Guest Blog: Leap and exhale
Jun 29, 2018
A note from P&G: One of the things we've learned as allies is that when you have the opportunity to amplify the voice of those marginalized, you do it. Today, we are so honored to continue the Pride conversation by lifting up the voice of our dear friend, Joe Quick. Joe is the director of business solutions at the Michigan Works! Association, an active member of his community and the ex-husband Veronica recently wrote about. He lives in Lansing with his husband, Tim and can be most frequently found on stage or trying all the new food across the country. Thanks for sharing, Joe.
You know that feeling? When you have a cold and you aren’t able to get a deep enough breath? You aren’t able to get enough air in? It’s frustrating. There’s nothing you can do about it. You panic. Or that feeling that keeps you awake at night. The gnawing thought that you may have done something wrong. Had a hurtful thought. Lied to someone you love. Maybe without even realizing it.

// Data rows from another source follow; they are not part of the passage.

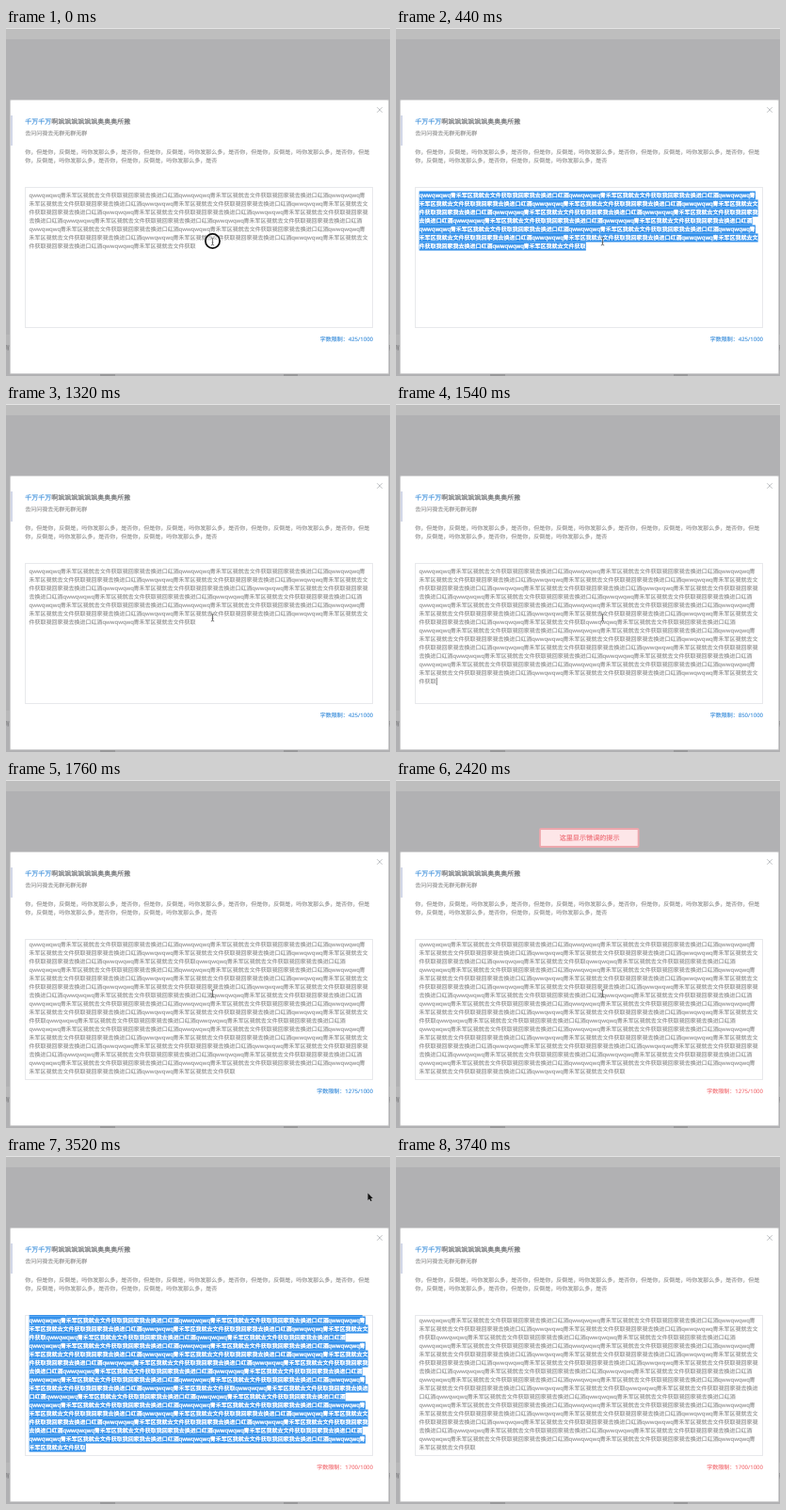
These frames come from a looping animation (408x370 px, 4400 ms). An HTML page:

```html
<!DOCTYPE html>
<html lang="zh-CN">
<head>
<meta charset="utf-8">
<title>字数限制</title>
<style>
  html, body { margin: 0; width: 100%; height: 100%; overflow: hidden; background: #b1b1b3; }
  svg { display: block; width: 100%; height: 100%; }
  text {
    font: 6px "Noto Sans", "Noto Sans CJK SC", "Noto Sans CJK", sans-serif;
    text-rendering: geometricPrecision;
    white-space: pre;
    fill: #929292;
    stroke: #929292;
    stroke-width: .12;
  }
  .title { font-size: 7px; font-weight: 500; fill: #606266; stroke: #606266; }
  .title tspan, .blue { fill: #3d8fdb; stroke: #3d8fdb; }
  .red { fill: #f27479; stroke: #f27479; }
  .picked text { fill: #fff; stroke: #fff; stroke-width: .35; }
  .picked rect { fill: #3592ec; }
  #toast text { font-size: 7.1px; font-weight: 500; fill: #ee7078; stroke: #ee7078; text-anchor: middle; }
  #count { text-anchor: end; }
  #p1, #p2 { font-size: 6.01px; }
</style>
</head>
<body>
<svg viewBox="0 0 408 370" xmlns="http://www.w3.org/2000/svg">
  <defs>
    <clipPath id="clip"><rect x="21" y="169" width="369" height="149"/></clipPath>
  </defs>

  <!-- dimmed page -->
  <rect width="408" height="370" fill="#b1b1b3"/>
  <rect width="408" height="12" fill="#bebebe"/>
  <rect width="408" height="1" fill="#e4e4e4"/>
  <rect y="326" width="408" height="11" fill="#b8b8b9"/>
  <text x="-2" y="342.3" style="fill:#77777a">有</text>
  <text x="405.5" y="342.3" style="fill:#77777a">回</text>
  <path d="M100 369h16M295 369h15" stroke="#98989a" stroke-width="2"/>

  <!-- dialog -->
  <rect x="4" y="76" width="403" height="292" rx="1.5" fill="#d2d2d3"/>
  <rect x="5" y="77" width="401" height="290" rx="1" fill="#fff"/>
  <rect x="5" y="93" width="2" height="32" fill="#d3d8e8"/>
  <path d="M394.2 84.2l5.6 5.6m0-5.6l-5.6 5.6" stroke="#bfc1c5" stroke-width=".9"/>
  <text class="title" x="20.3" y="102"><tspan>千万千万</tspan>啊飒飒飒飒飒飒奥奥奥所撒</text>
  <text x="20.3" y="113.6">去问问我去无群无群无群</text>
  <text id="p1" x="20.3" y="134.3"></text>
  <text id="p2" x="20.3" y="143.3"></text>
  <rect x="20.5" y="169.5" width="369" height="149" fill="#fff" stroke="#e8e9ec"/>
  <g clip-path="url(#clip)"><g id="area"></g></g>
  <text id="count" x="390" y="333.2"></text>

  <g id="toast">
    <rect x="153" y="52" width="104.6" height="19" rx="1" fill="#fde6e8" stroke="#eda7ad" stroke-width="1.8"/>
    <text x="205.6" y="64.2">这里显示错误的提示</text>
  </g>

  <!-- pointers -->
  <circle id="press" cx="219.5" cy="226.5" r="7.6" fill="#fff" fill-opacity=".35" stroke="#111" stroke-width="1.7"/>
  <g id="beam" fill="none">
    <path d="M219.5 223v8" stroke="#fff" stroke-width="2" opacity=".5"/>
    <path d="M217.8 223q1.7 0 1.7 1.2q0-1.2 1.7-1.2M219.5 224v6M217.8 231q1.7 0 1.7-1.2q0 1.2 1.7 1.2M218.6 228h1.8" stroke="#444" stroke-width=".7"/>
  </g>
  <path id="arrow" d="M384.5 39.5v7.6l1.7-1.6 1.2 2.6 1.3-.6-1.2-2.5h2.3z" fill="#111"/>
</svg>

<script>
const $ = id => document.getElementById(id);

const LOOP = 4400, LEFT = 24.6, WIDTH = 361.5, LINE = 9;
const FIRST = 178, LAST = 310;
const HAN = 5.985, LATIN = 33.2;

const word = 'qwwqwqwq';
const unit = word + '青禾军区我就去文件获取我回家我去换进口红酒';
const block = unit.repeat(14) + unit.slice(0, 19);

const phrase = '你，但是你，反倒是，吗你发那么多，是否';
const para = phrase.repeat(5);
$('p1').textContent = para.slice(0, 61);
$('p2').textContent = para.slice(61);

// Breaks text into lines of runs; the Latin word never splits.
function wrap(str) {
  const lines = [{ runs: [], end: 0 }];
  let latin = null;
  for (const part of str.match(/[a-z]+|[^a-z]/g)) {
    const isLatin = part === word;
    const w = isLatin ? LATIN : HAN;
    let line = lines[lines.length - 1];
    if (line.end + w > WIDTH) {
      line = { runs: [], end: 0 };
      lines.push(line);
    }
    if (!line.runs.length || isLatin !== latin) line.runs.push({ x: line.end, str: '' });
    line.runs[line.runs.length - 1].str += part;
    line.end += w;
    latin = isLatin;
  }
  return lines;
}
const layouts = [1, 2, 3, 4].map(n => wrap(block.repeat(n)));

function drawArea({ copies, picked, caret }) {
  const lines = layouts[copies - 1];
  const bottom = FIRST + LINE * (lines.length - 1);
  const top = FIRST - Math.max(0, bottom - LAST);
  const yOf = i => top + i * LINE;
  let out = '';
  if (picked) lines.forEach((l, i) => {
    out += `<rect x="${LEFT}" y="${yOf(i) - 4.5}" width="${l.end + .4}" height="${LINE + .1}"/>`;
  });
  lines.forEach((l, i) => {
    const runs = l.runs.map(r => `<tspan x="${LEFT + r.x}">${r.str}</tspan>`).join('');
    out += `<text y="${yOf(i) + 2.3}">${runs}</text>`;
  });
  if (caret) {
    const x = LEFT + lines[lines.length - 1].end + .3;
    out += `<rect x="${x}" y="${yOf(lines.length - 1) - 4}" width=".7" height="8" style="fill:#555"/>`;
  }
  $('area').innerHTML = out;
  $('area').setAttribute('class', picked ? 'picked' : '');
}

// Each step changes only the listed properties.
const start = { copies: 1, picked: false, caret: false, over: false, press: true,
                beam: true, arrow: false, toast: 0, shift: 0 };
const steps = [
  [0, {}],
  [220, { press: false }],
  [440, { picked: true }],
  [1320, { picked: false }],
  [1540, { copies: 2, caret: true }],
  [1760, { copies: 3, caret: false }],
  [1980, { over: true, toast: .5, shift: 6 }],
  [2200, { toast: 1, shift: 0, caret: true }],
  [2420, { caret: false }],
  [2640, { copies: 4, picked: true }],
  [2860, { toast: .5, shift: -2 }],
  [3080, { toast: 0 }],
  [3520, { beam: false, arrow: true }],
  [3740, { picked: false, arrow: false }]
];
let state = start;
const states = steps.map(([at, change]) => (state = { ...state, ...change, at }));

const show = (id, on) => $(id).setAttribute('visibility', on ? 'visible' : 'hidden');

function draw(s) {
  drawArea(s);
  $('count').textContent = `字数限制：${s.copies * block.length}/1000`;
  $('count').setAttribute('class', s.over ? 'red' : 'blue');
  $('toast').setAttribute('opacity', s.toast);
  $('toast').setAttribute('transform', `translate(0 ${s.shift})`);
  for (const id of ['press', 'beam', 'arrow']) show(id, s[id]);
}

let shown = null;
function tick() {
  const t = performance.now() % LOOP;
  const s = states.filter(v => v.at <= t).pop();
  if (s !== shown) draw(shown = s);
  requestAnimationFrame(tick);
}
tick();
</script>
</body>
</html>
```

That feeling that stems from a paralyzing fear that you are lost. You don’t know who you are anymore. Or guilty of something you don’t even yet understand. That moment when you realize you have everything you thought you wanted: an amazing wife, supportive family, a great job with a sense of purpose, a theatre hobby and family that brings you joy and acceptance.
And something still isn’t right. There’s something missing. And then you realize what’s missing is you.
It happened to me in 2008. It caught me off guard. I was embarrassed not to have known earlier. I was 25. I’d lost my job in the recession. I’d literally lost my voice after damaging my vocal cords. It hurt to speak. And then I realized I’d lost more than my voice. I’d lost me. It didn’t just hurt to speak. It hurt to... everything. It wasn’t intentional. It wasn’t anyone else’s fault. I loved my life. I loved my wife. My individuality. But my chest had started to feel heavy. I couldn’t breathe. Couldn’t get enough air. An absence of truth I didn’t even know existed was crushing me.
“Leap and the net will appear,” they say.
And then I took that leap. My wife, my mother, my mother-in-law, and so very many others were there to catch me. In fact, painful as it may have been for them, they were standing on the ground with the net. Strong. Perhaps somehow more ready than I was. But scared, too. And many of them hurt. It was still them that convinced me to leap. To breathe. To breathe as me.
Last week, my ex-wife, Veronica (whom I still love and adore and am lucky to have in my corner), told her version of the story. Beautifully. And I cried. And was reminded how much she truly means to me. And my story. She talked about breathing in forgiveness and breathing out acceptance. I was so lucky to have had support that so many don’t. I was able to breathe in the love of those around me, and exhale my own truth. To be me.
Being yourself isn’t always easy. Sometimes it’s really, really hard. For all of us. But it’s essential.
I’ve had a hard time adequately describing my coming out experience to anyone. It involved hurting others. It involved a lot of hurt within myself. Shame. Pride. There were feelings for others involved. It was messy. It took a few years to fully heal and find myself.
Last week I watched Love, Simon with my amazing husband, Tim, on the heels of Veronica speaking her truth. And a few seconds of that beautiful story said more about my own process of truth than I have ever been able to eloquently put into words.
“You get to exhale now… You get to be more you than you have been in a very long time.”
So, whoever you are, exhale. Leap. Be someone’s net. Love people for who they are. Love yourself. Love your Tim.
Photo by Brian Jarreau Photography